◆ ENTRIES SUPPLIED ◆

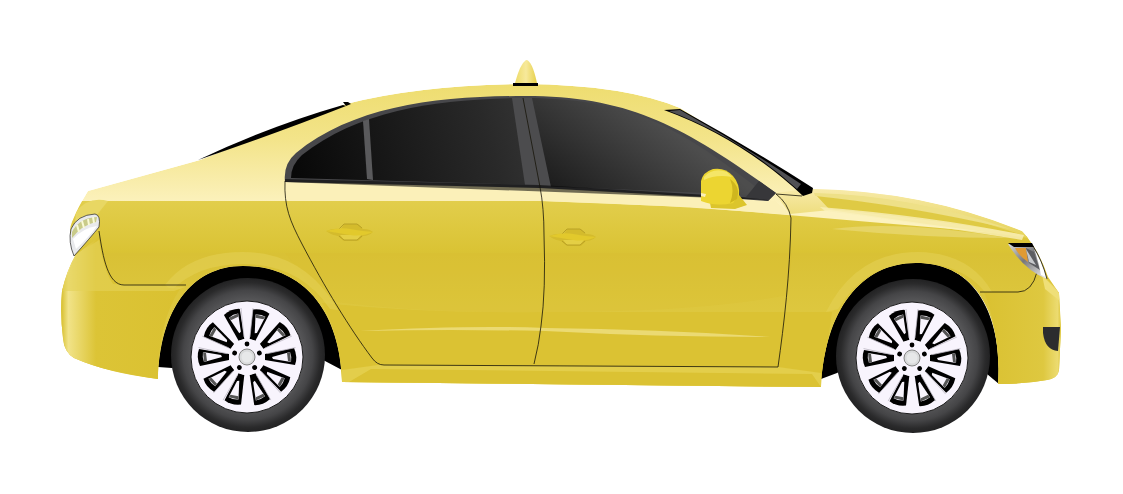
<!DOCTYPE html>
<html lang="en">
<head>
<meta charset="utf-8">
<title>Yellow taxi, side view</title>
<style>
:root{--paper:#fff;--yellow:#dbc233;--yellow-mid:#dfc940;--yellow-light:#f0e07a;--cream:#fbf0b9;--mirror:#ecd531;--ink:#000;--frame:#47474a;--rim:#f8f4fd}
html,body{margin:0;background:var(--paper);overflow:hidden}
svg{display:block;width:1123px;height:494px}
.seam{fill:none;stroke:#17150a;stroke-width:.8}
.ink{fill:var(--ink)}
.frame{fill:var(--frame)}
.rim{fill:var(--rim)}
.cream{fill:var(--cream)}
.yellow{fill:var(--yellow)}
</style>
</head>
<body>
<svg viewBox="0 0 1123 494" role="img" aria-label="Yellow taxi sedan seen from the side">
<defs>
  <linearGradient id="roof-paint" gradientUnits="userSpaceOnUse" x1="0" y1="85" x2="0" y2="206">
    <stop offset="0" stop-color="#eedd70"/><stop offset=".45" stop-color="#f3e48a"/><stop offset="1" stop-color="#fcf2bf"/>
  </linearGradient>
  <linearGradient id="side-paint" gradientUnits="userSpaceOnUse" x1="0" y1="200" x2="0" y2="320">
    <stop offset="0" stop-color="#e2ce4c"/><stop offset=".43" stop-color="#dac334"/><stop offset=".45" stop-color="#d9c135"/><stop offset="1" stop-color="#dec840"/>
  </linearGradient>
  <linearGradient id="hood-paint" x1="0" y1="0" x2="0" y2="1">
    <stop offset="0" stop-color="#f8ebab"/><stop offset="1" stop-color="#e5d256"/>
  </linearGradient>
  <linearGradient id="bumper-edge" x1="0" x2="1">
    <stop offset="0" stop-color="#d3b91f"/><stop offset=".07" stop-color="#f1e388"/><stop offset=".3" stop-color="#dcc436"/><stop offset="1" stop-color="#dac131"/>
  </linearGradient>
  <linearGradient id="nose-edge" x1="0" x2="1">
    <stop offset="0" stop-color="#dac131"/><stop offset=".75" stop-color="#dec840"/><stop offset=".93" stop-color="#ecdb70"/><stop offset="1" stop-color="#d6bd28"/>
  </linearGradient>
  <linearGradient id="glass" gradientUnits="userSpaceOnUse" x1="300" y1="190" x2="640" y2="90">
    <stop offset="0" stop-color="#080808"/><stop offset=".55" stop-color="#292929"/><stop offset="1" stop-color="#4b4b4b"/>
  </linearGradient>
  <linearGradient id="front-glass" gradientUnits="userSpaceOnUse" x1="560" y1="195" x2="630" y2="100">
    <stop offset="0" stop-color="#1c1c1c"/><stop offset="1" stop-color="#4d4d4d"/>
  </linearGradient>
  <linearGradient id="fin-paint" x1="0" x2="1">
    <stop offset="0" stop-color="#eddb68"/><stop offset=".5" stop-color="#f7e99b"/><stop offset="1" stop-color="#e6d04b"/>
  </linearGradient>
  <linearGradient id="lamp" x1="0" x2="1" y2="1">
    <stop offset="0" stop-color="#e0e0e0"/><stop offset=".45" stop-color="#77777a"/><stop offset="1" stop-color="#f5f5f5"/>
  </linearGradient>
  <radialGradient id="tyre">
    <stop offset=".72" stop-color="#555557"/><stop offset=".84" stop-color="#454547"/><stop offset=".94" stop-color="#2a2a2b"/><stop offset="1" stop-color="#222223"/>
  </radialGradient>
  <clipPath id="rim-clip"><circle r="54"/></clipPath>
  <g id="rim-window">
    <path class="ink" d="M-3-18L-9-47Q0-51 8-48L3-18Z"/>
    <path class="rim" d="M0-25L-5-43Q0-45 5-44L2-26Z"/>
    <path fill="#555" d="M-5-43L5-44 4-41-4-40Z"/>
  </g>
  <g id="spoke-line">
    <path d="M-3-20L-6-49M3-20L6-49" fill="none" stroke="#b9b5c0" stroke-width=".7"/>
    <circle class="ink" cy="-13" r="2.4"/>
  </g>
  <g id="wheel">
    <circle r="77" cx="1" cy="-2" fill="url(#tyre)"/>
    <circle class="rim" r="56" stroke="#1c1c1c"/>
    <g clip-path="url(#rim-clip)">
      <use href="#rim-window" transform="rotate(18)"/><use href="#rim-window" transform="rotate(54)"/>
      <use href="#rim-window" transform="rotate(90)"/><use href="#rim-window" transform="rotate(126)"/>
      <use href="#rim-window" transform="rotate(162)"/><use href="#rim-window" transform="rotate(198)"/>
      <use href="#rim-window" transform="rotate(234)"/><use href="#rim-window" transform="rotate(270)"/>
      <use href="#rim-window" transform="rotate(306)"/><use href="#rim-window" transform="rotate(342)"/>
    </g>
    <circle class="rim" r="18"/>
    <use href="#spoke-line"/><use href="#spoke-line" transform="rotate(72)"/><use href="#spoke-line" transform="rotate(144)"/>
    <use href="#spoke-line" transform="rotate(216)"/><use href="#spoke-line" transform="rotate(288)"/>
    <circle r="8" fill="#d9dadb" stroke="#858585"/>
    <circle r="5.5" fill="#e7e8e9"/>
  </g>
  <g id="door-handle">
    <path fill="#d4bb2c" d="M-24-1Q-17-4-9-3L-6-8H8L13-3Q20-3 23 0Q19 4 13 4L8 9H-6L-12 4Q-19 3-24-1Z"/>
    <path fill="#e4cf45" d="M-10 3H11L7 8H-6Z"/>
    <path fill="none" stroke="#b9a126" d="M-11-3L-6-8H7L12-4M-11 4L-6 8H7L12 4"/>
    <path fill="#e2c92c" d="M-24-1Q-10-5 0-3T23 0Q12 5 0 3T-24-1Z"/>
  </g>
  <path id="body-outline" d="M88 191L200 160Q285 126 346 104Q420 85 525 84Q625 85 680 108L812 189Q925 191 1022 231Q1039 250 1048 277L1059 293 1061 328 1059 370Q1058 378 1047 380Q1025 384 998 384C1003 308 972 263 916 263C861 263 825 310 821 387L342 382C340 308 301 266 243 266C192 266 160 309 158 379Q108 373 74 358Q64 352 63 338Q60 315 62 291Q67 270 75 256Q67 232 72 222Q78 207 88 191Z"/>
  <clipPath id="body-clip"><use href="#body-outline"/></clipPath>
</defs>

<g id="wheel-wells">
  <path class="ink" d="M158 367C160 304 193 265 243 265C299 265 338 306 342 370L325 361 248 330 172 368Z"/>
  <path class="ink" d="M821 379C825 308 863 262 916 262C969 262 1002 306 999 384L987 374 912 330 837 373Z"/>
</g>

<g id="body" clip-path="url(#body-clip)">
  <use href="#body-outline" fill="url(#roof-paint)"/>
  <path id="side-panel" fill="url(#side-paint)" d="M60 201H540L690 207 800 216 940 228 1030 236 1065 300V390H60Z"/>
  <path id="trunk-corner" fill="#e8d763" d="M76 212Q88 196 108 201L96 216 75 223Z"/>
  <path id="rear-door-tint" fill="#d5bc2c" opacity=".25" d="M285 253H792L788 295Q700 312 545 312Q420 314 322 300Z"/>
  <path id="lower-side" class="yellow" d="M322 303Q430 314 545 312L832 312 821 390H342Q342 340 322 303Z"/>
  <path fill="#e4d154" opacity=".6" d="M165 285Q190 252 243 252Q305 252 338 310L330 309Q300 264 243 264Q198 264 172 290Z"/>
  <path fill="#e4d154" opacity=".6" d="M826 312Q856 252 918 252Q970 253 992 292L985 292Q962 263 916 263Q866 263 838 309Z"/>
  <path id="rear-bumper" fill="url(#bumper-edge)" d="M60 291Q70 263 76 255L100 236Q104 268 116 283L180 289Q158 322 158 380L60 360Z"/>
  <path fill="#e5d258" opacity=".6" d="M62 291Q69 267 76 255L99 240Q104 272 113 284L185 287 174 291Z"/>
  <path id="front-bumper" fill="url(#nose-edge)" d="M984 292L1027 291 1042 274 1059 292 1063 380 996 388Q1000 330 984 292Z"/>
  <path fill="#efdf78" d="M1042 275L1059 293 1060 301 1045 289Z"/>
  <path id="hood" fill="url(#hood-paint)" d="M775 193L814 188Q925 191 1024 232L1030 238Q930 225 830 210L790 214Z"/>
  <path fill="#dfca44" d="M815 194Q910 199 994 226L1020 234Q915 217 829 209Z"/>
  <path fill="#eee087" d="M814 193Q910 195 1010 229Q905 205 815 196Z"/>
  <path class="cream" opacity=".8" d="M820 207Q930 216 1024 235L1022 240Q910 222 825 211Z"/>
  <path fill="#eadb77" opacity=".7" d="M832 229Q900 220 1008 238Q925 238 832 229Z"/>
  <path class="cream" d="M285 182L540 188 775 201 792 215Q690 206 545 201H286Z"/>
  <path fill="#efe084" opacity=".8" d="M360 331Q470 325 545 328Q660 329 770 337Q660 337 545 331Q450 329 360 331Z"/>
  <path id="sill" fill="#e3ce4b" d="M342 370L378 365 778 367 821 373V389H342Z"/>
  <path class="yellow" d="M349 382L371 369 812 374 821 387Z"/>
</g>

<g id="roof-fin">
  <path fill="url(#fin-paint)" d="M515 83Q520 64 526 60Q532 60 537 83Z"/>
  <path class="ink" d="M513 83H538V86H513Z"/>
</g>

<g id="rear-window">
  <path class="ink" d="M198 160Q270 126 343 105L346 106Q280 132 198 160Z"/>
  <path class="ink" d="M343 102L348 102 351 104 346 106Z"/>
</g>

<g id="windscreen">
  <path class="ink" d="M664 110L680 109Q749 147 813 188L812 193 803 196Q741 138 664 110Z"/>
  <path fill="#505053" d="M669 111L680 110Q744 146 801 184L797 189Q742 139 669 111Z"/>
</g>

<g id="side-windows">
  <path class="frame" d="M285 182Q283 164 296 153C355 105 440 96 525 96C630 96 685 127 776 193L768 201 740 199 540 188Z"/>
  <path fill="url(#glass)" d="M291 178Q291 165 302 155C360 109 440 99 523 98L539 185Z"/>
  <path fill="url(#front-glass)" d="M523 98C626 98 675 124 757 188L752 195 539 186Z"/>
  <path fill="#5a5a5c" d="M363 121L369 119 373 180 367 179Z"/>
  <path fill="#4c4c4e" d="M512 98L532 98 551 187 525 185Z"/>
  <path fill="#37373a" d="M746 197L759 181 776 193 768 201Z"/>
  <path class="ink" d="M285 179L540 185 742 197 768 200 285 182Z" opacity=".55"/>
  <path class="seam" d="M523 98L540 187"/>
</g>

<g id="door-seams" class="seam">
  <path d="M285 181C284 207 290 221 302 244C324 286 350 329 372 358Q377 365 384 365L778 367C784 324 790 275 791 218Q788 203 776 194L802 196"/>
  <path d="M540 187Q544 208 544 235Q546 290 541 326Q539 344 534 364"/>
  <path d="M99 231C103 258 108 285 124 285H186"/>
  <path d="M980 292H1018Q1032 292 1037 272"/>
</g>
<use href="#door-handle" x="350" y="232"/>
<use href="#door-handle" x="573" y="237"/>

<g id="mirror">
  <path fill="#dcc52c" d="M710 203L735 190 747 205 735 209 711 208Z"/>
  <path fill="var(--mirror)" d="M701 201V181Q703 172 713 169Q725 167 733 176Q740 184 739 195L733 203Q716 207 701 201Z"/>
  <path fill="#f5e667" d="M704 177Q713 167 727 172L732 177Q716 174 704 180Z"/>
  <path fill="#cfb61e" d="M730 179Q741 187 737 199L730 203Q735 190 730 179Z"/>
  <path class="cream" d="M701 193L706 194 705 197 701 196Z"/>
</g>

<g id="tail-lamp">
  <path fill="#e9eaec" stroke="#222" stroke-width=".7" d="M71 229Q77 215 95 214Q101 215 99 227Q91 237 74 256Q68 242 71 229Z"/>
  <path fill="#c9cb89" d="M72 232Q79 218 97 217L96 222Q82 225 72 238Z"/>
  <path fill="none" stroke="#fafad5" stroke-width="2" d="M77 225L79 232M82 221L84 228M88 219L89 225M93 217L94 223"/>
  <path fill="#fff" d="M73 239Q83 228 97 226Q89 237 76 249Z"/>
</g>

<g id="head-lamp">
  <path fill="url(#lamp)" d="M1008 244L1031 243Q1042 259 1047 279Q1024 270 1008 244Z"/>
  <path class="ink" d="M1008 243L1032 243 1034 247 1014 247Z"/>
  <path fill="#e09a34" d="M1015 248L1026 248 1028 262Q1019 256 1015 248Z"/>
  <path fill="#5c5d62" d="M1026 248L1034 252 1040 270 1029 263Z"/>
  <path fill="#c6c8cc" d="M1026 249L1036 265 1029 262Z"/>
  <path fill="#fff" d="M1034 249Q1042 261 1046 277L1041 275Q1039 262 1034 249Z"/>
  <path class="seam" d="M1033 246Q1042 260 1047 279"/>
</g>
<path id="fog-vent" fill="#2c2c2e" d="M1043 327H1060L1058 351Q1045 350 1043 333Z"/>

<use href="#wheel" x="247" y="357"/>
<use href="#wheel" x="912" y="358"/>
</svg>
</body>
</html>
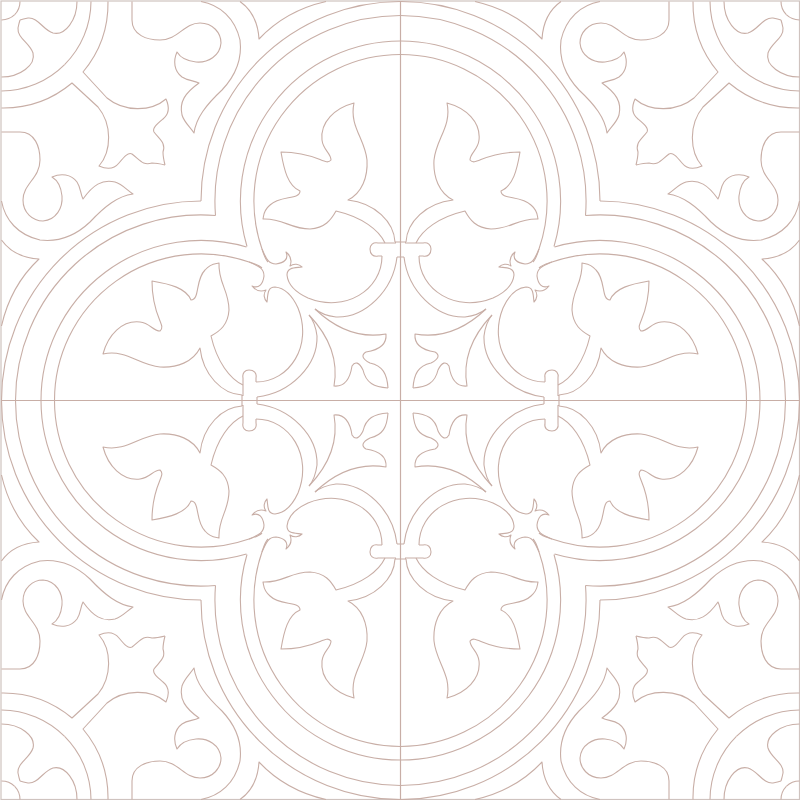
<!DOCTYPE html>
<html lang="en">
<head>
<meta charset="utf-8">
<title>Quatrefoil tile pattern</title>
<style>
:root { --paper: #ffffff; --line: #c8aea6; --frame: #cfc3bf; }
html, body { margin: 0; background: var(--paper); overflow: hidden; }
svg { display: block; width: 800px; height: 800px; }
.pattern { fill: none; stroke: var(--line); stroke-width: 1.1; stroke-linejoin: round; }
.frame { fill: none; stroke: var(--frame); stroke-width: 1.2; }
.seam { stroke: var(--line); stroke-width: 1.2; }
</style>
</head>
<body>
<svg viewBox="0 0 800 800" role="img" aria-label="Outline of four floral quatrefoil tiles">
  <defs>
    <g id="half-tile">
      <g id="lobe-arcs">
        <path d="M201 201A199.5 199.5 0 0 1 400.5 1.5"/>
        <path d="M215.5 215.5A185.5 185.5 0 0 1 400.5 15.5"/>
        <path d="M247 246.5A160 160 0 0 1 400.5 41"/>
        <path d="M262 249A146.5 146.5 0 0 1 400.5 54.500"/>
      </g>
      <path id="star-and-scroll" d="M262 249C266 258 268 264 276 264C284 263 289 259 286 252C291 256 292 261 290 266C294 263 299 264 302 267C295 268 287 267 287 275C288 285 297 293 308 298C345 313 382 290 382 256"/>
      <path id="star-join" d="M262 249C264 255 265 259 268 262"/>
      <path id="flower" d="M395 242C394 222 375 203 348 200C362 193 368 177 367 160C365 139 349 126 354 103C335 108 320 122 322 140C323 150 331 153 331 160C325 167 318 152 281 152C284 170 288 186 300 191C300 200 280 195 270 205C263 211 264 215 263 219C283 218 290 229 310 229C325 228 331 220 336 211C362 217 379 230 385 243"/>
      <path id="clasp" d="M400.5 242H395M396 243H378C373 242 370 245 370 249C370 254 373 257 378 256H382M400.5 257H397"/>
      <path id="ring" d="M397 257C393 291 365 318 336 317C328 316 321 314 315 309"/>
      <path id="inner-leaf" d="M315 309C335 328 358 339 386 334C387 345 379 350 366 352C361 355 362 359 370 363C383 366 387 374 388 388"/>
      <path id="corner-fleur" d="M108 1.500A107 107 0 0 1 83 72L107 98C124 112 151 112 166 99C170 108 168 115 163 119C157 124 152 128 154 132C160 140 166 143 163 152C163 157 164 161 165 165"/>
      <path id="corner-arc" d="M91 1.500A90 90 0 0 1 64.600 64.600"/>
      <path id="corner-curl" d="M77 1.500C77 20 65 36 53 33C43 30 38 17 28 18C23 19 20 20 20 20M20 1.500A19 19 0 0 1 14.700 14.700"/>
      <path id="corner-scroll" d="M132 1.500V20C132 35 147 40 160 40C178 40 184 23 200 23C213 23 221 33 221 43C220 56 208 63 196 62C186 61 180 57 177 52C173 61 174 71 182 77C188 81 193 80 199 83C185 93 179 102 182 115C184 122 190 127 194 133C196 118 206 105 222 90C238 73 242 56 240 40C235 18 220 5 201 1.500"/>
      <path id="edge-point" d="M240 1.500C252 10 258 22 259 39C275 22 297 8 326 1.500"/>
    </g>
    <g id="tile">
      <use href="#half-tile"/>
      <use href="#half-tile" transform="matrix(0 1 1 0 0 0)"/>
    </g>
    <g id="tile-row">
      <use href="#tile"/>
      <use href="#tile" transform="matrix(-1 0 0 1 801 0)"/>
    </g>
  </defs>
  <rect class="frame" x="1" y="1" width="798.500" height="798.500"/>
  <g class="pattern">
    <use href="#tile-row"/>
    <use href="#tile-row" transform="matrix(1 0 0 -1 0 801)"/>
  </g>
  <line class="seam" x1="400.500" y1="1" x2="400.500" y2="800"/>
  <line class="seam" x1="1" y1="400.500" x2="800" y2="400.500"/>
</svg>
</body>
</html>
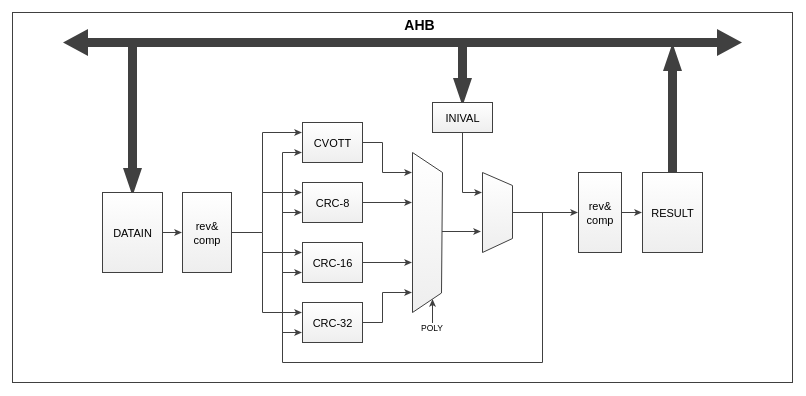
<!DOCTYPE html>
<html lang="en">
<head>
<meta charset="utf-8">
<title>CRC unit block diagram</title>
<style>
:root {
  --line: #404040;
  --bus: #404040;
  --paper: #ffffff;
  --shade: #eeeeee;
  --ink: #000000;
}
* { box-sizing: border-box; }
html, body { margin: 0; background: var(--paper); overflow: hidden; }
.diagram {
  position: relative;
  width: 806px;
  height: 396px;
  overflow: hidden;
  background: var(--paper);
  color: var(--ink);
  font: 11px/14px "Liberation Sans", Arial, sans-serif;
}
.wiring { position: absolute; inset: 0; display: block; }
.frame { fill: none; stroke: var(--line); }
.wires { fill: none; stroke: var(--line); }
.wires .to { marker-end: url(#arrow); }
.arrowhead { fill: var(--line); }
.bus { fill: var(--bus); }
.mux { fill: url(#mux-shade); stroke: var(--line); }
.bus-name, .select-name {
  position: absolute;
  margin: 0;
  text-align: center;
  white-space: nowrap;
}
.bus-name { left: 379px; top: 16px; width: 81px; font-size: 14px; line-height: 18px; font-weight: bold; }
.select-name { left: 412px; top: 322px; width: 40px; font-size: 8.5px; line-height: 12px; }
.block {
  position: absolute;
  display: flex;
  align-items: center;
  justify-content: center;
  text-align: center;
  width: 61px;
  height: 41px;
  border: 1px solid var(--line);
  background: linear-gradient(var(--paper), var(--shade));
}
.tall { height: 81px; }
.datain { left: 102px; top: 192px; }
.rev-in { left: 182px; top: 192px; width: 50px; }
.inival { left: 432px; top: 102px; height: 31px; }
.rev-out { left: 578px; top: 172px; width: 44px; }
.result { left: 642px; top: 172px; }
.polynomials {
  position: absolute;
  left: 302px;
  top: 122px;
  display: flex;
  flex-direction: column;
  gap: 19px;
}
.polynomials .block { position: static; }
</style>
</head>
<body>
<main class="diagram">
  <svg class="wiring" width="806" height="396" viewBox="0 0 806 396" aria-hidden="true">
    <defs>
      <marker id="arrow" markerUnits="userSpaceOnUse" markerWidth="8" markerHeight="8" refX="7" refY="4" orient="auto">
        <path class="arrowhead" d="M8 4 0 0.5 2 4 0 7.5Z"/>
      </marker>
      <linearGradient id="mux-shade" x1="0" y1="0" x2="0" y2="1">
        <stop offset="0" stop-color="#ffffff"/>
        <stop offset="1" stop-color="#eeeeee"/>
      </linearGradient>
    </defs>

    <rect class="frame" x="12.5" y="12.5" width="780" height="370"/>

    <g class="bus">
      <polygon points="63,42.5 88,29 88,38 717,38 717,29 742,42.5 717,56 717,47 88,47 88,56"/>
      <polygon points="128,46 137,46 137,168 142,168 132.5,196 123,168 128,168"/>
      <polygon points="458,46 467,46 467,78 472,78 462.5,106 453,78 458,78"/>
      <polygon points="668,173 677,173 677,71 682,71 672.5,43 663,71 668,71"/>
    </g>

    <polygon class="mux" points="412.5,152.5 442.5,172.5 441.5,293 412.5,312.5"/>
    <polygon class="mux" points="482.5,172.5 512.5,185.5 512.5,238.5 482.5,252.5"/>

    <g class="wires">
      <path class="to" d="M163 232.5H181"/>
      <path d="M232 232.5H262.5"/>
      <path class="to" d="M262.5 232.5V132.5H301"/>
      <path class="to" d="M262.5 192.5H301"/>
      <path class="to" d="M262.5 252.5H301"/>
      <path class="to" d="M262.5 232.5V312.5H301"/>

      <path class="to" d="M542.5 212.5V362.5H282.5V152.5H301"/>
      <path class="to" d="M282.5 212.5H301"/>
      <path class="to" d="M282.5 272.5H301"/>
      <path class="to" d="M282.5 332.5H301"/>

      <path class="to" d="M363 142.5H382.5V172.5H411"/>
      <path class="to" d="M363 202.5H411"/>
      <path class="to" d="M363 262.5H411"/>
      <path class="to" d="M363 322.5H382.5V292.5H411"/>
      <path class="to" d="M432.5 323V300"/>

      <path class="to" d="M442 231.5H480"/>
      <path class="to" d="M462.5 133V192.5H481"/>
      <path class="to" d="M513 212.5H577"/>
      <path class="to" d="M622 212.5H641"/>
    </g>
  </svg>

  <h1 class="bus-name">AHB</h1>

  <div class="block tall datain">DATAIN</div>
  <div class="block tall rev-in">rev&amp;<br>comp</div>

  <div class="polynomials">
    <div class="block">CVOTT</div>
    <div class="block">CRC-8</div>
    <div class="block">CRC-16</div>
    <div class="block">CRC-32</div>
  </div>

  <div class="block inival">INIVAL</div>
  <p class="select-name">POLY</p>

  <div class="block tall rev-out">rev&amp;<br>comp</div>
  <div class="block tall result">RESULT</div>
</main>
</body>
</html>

◆ WHAT THE TASK ASKS ◆
Your answer should consist of the lines of the listing that contain "nose", copied as they stand.

◆ RESULT FOR THIS EXERCISE ◆
  <linearGradient id="nose-edge" x1="0" x2="1">
  <path id="front-bumper" fill="url(#nose-edge)" d="M984 292L1027 291 1042 274 1059 292 1063 380 996 388Q1000 330 984 292Z"/>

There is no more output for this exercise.